▶ **EXERCISE PROMPT**
Where in the data below does the word "flat" appear? Copy each line that holds it.

:::::

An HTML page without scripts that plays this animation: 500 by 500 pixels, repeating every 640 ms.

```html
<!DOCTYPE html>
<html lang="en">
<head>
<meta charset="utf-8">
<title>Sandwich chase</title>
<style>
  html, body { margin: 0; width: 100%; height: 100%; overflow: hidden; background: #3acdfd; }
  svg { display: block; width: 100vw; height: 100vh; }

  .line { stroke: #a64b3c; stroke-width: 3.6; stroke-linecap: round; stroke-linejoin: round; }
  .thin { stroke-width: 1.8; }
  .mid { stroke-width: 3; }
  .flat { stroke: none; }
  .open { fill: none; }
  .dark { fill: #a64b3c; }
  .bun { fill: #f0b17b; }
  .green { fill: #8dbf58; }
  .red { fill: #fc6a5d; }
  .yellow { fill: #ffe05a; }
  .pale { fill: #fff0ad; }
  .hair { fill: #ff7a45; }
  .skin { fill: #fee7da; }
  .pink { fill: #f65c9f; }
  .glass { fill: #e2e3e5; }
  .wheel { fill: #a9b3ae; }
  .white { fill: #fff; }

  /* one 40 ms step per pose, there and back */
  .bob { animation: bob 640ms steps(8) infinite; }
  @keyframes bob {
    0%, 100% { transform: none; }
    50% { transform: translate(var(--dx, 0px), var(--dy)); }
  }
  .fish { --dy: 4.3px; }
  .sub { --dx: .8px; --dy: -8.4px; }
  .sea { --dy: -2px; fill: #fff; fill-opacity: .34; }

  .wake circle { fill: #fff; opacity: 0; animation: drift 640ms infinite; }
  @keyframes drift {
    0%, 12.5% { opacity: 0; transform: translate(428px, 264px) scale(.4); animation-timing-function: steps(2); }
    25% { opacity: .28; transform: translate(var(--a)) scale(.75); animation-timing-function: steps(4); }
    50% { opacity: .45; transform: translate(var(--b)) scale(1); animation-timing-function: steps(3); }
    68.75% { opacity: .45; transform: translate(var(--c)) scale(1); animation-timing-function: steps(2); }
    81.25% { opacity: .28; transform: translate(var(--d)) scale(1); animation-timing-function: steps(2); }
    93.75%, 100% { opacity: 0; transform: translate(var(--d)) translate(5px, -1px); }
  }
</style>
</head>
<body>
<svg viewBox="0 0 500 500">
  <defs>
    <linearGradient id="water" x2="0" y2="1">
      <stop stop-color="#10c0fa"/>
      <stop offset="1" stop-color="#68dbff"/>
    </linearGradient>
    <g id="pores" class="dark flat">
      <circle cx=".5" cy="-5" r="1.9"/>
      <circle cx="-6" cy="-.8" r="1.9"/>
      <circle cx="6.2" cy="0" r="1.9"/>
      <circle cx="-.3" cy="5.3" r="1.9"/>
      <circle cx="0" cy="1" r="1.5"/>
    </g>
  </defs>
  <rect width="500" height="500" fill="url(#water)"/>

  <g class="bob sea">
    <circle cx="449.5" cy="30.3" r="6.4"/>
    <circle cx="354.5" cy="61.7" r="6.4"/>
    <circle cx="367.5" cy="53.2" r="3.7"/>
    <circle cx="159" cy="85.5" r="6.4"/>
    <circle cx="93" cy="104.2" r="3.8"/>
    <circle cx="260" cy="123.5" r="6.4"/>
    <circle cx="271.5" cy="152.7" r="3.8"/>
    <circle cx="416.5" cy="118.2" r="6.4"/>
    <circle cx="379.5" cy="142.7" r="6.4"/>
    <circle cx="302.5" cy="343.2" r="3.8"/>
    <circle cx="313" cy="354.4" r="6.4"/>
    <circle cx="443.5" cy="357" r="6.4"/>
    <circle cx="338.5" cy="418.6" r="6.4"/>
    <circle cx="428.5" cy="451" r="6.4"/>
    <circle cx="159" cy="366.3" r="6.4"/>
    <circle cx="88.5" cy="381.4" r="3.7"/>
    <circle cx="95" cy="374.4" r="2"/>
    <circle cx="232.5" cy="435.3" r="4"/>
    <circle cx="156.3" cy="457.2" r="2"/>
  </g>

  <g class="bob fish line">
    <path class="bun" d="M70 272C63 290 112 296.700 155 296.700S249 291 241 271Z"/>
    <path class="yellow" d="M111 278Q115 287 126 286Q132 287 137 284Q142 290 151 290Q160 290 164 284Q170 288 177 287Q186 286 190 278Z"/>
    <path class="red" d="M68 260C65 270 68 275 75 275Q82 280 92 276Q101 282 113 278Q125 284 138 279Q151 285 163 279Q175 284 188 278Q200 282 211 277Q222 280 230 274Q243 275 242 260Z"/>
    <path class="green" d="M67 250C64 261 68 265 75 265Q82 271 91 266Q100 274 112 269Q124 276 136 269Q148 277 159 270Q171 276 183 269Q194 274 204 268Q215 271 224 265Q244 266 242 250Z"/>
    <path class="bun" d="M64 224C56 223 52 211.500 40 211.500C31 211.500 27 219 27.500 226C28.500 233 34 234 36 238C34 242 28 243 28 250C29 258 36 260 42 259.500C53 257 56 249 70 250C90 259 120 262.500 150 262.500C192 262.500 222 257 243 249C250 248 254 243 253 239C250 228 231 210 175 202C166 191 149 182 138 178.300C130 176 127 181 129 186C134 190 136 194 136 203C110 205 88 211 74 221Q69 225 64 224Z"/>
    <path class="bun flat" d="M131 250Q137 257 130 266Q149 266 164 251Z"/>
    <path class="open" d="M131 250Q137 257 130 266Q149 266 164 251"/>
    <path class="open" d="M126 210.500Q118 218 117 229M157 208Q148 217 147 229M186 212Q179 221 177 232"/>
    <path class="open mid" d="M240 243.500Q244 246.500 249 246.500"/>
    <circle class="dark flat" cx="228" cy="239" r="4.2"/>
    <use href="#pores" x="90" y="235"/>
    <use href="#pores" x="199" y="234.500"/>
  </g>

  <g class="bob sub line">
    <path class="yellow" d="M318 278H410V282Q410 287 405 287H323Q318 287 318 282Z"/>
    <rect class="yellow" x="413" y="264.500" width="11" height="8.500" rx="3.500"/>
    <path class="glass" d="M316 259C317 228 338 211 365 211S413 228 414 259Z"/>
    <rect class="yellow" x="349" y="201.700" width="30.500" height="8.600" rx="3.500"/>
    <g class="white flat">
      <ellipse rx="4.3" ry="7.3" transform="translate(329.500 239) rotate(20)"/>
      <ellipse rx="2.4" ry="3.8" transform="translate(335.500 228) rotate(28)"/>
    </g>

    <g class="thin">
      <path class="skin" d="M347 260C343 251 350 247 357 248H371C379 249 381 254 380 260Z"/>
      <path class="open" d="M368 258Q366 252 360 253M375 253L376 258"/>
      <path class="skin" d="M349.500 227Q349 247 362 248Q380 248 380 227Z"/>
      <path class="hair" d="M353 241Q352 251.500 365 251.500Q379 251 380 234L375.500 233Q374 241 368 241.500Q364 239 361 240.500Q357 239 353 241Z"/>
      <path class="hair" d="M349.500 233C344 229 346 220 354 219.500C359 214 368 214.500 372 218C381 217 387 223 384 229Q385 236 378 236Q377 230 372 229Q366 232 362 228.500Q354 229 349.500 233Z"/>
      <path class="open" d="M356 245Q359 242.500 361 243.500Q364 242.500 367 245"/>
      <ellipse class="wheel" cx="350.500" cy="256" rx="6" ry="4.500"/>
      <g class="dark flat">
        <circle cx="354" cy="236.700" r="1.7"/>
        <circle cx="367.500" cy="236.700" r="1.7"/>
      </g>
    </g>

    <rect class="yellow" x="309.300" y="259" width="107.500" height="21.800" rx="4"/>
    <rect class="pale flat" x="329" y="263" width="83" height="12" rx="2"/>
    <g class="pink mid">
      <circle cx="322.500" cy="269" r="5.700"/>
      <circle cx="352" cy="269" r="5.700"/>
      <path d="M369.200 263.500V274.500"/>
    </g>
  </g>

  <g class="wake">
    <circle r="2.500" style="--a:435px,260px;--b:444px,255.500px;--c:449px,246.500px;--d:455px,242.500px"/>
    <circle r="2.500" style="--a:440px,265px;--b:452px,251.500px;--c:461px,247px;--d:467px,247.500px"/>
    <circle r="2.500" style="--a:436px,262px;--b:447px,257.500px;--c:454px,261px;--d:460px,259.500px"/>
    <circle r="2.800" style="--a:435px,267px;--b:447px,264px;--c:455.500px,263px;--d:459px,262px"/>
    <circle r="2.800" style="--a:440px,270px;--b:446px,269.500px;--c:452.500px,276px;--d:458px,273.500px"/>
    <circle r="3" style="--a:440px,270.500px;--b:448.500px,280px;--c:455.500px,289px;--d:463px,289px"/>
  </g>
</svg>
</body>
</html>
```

:::::

▶ **OUTPUT FOR THIS TASK**
  .flat { stroke: none; }
    <g id="pores" class="dark flat">
    <path class="bun flat" d="M131 250Q137 257 130 266Q149 266 164 251Z"/>
    <circle class="dark flat" cx="228" cy="239" r="4.2"/>
    <g class="white flat">
      <g class="dark flat">
    <rect class="pale flat" x="329" y="263" width="83" height="12" rx="2"/>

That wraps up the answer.